_Assignment_
Nothing outside the range below should be printed. Output exactly the lines from the line with "765L663 753A7.6 7.6" to the line with "216Q163 216 164", both included.

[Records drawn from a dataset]
+ + +
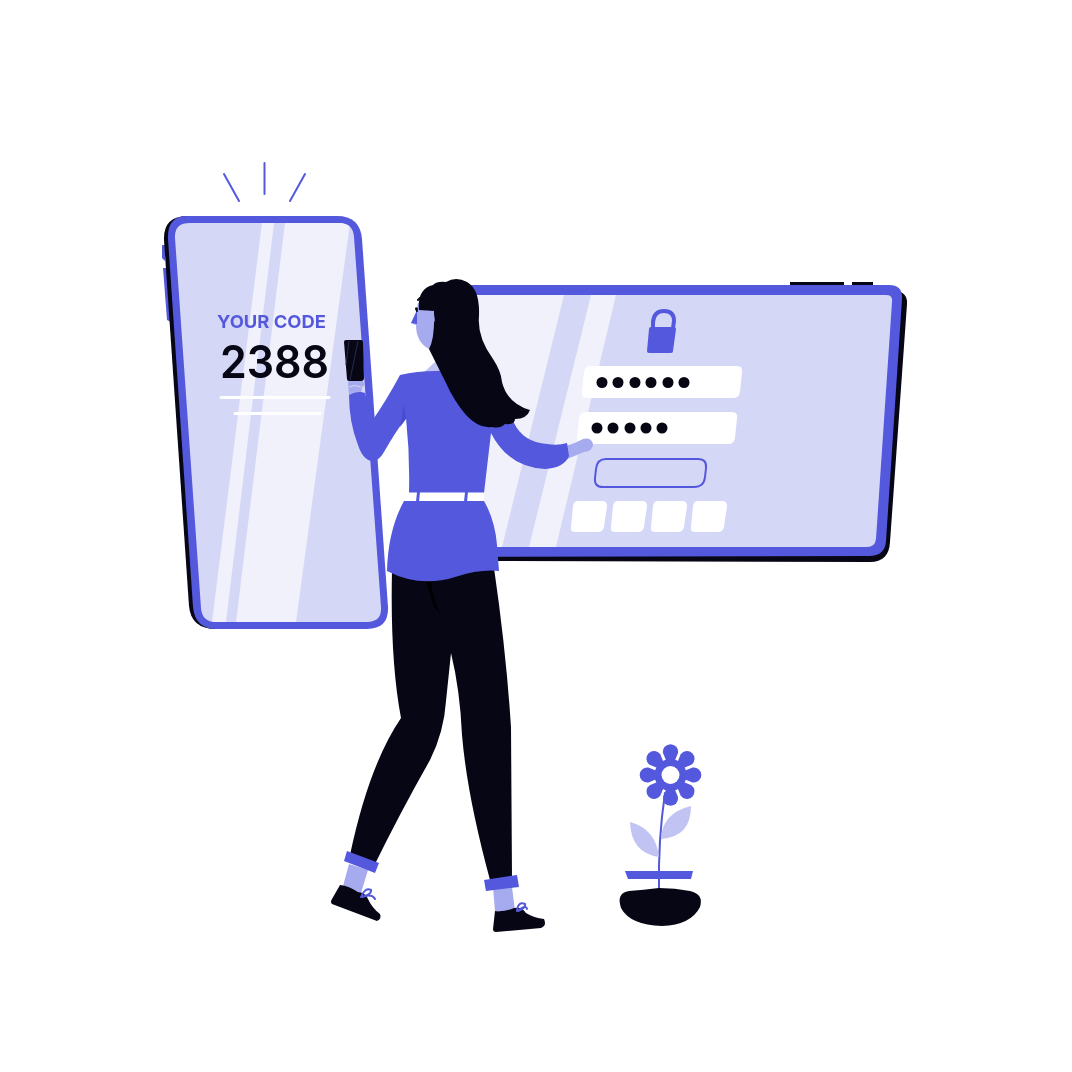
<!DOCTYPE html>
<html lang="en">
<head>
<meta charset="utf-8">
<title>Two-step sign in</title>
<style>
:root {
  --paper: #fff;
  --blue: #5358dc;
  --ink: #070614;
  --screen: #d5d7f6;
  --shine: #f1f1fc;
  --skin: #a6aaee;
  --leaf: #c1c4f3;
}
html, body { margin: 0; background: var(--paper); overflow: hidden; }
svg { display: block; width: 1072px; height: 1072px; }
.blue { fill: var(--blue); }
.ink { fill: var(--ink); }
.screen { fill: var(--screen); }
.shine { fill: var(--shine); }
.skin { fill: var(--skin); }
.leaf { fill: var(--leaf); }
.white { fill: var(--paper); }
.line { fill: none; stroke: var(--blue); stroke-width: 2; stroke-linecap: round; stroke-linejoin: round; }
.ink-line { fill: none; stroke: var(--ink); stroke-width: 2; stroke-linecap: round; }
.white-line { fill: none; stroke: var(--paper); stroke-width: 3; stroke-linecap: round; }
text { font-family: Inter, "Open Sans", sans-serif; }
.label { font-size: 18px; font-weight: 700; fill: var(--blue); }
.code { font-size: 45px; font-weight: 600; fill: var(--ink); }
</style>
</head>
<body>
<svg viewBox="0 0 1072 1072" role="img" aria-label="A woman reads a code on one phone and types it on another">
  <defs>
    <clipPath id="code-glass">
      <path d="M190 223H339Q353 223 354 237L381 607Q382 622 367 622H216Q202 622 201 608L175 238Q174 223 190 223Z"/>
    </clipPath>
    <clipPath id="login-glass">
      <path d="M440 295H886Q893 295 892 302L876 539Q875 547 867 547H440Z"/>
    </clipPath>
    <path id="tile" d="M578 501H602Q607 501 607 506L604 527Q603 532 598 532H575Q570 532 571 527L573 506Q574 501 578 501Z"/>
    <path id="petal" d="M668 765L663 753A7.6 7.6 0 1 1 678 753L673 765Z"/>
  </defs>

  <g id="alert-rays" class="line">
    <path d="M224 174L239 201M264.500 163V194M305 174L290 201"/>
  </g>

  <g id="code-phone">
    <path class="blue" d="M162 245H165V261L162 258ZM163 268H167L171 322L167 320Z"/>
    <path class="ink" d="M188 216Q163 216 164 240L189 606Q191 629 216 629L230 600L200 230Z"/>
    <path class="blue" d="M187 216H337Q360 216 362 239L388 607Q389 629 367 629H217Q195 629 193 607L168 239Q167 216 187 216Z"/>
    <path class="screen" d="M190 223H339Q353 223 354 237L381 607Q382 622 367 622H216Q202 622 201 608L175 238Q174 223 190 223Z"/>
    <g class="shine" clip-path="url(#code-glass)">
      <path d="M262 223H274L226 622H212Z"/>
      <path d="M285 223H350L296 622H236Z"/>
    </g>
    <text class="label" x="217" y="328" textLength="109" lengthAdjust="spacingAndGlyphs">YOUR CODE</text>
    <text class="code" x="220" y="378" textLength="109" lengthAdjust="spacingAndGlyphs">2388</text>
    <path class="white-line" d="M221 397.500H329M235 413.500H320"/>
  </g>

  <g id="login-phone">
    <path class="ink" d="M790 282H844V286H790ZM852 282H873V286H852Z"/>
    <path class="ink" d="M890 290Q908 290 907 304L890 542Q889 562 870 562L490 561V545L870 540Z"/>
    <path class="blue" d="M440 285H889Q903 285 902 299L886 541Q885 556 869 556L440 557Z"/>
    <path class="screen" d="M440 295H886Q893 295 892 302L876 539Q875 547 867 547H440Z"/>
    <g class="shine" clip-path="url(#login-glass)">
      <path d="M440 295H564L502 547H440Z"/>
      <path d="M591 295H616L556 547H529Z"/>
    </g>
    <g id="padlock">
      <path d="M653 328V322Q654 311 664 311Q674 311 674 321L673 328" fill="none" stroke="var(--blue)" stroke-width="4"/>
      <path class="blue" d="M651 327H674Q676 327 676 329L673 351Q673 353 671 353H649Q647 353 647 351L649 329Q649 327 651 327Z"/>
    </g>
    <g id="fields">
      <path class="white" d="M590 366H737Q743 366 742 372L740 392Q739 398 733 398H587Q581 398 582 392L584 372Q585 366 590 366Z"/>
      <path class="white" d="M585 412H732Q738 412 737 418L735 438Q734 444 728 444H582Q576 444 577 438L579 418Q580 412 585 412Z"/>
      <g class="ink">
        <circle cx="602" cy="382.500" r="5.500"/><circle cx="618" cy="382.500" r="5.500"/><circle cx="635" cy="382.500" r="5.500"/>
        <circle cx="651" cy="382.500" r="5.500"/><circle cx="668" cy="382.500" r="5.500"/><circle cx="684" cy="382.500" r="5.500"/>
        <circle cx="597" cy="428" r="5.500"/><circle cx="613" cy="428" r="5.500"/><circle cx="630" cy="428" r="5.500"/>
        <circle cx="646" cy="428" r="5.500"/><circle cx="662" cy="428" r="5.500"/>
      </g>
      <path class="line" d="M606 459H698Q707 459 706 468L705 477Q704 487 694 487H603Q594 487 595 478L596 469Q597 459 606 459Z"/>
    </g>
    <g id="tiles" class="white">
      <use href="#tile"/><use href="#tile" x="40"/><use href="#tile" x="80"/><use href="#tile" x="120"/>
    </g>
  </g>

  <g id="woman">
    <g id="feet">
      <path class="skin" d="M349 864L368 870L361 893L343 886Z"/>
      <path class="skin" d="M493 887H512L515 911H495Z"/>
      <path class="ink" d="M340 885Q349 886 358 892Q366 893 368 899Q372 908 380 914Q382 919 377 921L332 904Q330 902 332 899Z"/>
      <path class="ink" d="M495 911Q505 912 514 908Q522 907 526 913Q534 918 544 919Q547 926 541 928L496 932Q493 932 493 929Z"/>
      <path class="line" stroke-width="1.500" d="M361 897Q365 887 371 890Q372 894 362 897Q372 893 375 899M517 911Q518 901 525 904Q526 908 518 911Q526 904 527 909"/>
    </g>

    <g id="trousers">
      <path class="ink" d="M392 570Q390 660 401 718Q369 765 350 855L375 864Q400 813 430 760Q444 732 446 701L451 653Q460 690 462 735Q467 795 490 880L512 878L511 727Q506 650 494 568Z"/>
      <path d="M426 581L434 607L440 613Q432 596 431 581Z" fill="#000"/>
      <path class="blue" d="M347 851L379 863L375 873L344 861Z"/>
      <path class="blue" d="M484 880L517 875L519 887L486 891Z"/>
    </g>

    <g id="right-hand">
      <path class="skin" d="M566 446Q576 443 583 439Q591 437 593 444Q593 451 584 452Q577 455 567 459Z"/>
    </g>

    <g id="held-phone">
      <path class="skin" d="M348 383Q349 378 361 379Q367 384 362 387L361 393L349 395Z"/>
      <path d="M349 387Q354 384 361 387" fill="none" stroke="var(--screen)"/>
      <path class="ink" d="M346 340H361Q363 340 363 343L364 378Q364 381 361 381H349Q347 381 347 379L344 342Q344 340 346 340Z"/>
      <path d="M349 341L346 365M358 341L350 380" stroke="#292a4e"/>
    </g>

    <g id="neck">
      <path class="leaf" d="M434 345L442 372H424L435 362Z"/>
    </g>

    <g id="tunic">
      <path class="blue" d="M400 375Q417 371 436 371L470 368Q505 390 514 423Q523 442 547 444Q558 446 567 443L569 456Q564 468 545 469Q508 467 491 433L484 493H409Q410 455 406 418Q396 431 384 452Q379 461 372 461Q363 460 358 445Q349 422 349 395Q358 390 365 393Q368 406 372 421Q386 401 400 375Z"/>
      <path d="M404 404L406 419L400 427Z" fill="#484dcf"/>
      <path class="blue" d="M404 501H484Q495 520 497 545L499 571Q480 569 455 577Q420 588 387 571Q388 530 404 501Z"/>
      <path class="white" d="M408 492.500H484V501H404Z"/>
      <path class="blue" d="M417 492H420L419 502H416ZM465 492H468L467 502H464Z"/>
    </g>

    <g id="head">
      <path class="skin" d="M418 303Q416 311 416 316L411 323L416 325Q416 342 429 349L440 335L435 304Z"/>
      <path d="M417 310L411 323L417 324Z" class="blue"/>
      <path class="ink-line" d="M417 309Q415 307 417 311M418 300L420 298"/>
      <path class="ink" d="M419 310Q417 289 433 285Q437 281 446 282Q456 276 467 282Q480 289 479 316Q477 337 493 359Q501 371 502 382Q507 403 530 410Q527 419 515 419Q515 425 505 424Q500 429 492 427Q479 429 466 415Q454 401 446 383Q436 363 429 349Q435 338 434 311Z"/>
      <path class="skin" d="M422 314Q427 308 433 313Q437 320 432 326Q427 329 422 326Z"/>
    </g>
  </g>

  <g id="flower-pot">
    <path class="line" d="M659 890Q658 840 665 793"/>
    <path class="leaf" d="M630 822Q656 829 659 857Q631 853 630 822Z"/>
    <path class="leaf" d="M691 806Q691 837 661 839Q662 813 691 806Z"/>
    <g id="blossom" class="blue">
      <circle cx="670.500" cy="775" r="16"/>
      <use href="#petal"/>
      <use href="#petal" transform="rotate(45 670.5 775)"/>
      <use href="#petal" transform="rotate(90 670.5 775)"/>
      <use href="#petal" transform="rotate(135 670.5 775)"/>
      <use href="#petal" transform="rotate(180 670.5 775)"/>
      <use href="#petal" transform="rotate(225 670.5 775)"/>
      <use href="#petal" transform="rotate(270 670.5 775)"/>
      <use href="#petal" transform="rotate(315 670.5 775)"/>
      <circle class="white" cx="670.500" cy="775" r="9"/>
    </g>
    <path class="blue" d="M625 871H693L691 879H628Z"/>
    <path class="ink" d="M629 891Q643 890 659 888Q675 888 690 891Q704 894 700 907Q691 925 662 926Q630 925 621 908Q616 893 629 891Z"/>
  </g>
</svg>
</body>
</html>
+ + +
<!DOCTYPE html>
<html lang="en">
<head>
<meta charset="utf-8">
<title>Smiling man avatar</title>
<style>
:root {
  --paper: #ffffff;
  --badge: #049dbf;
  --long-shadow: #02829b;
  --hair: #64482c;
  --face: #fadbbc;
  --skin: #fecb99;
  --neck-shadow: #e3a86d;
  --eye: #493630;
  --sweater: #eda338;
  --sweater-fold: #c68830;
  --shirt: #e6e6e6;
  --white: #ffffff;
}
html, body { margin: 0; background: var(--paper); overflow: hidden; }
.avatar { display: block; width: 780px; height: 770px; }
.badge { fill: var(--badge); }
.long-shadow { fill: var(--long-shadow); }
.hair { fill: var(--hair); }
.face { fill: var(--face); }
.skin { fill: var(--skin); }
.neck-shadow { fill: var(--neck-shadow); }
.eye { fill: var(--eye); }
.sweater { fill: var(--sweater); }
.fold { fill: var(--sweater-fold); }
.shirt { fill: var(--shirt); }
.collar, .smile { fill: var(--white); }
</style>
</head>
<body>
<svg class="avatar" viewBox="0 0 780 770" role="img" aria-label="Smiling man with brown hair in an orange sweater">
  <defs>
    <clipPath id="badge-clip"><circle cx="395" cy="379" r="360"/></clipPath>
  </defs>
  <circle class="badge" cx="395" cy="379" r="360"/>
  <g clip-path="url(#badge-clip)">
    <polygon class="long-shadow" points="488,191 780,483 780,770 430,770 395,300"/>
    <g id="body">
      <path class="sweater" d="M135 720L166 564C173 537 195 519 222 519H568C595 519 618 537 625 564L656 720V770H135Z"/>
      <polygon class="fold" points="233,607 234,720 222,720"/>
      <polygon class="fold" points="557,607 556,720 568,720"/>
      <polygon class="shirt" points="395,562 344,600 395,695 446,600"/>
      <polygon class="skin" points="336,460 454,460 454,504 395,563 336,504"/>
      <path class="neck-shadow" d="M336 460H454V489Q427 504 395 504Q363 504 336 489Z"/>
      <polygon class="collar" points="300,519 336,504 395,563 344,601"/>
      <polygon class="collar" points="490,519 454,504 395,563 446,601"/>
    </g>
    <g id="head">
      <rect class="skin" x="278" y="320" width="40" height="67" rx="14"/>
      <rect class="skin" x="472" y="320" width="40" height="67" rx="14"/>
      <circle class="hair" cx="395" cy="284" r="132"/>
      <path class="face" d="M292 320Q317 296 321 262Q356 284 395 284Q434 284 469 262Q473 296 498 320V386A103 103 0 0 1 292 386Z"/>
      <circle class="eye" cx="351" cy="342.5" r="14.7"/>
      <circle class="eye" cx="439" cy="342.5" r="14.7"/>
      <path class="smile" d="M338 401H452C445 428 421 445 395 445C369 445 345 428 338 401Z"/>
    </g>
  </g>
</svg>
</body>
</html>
+ + +
_Reply to the task_
    <path id="petal" d="M668 765L663 753A7.6 7.6 0 1 1 678 753L673 765Z"/>
  </defs>

  <g id="alert-rays" class="line">
    <path d="M224 174L239 201M264.500 163V194M305 174L290 201"/>
  </g>

  <g id="code-phone">
    <path class="blue" d="M162 245H165V261L162 258ZM163 268H167L171 322L167 320Z"/>
    <path class="ink" d="M188 216Q163 216 164 240L189 606Q191 629 216 629L230 600L200 230Z"/>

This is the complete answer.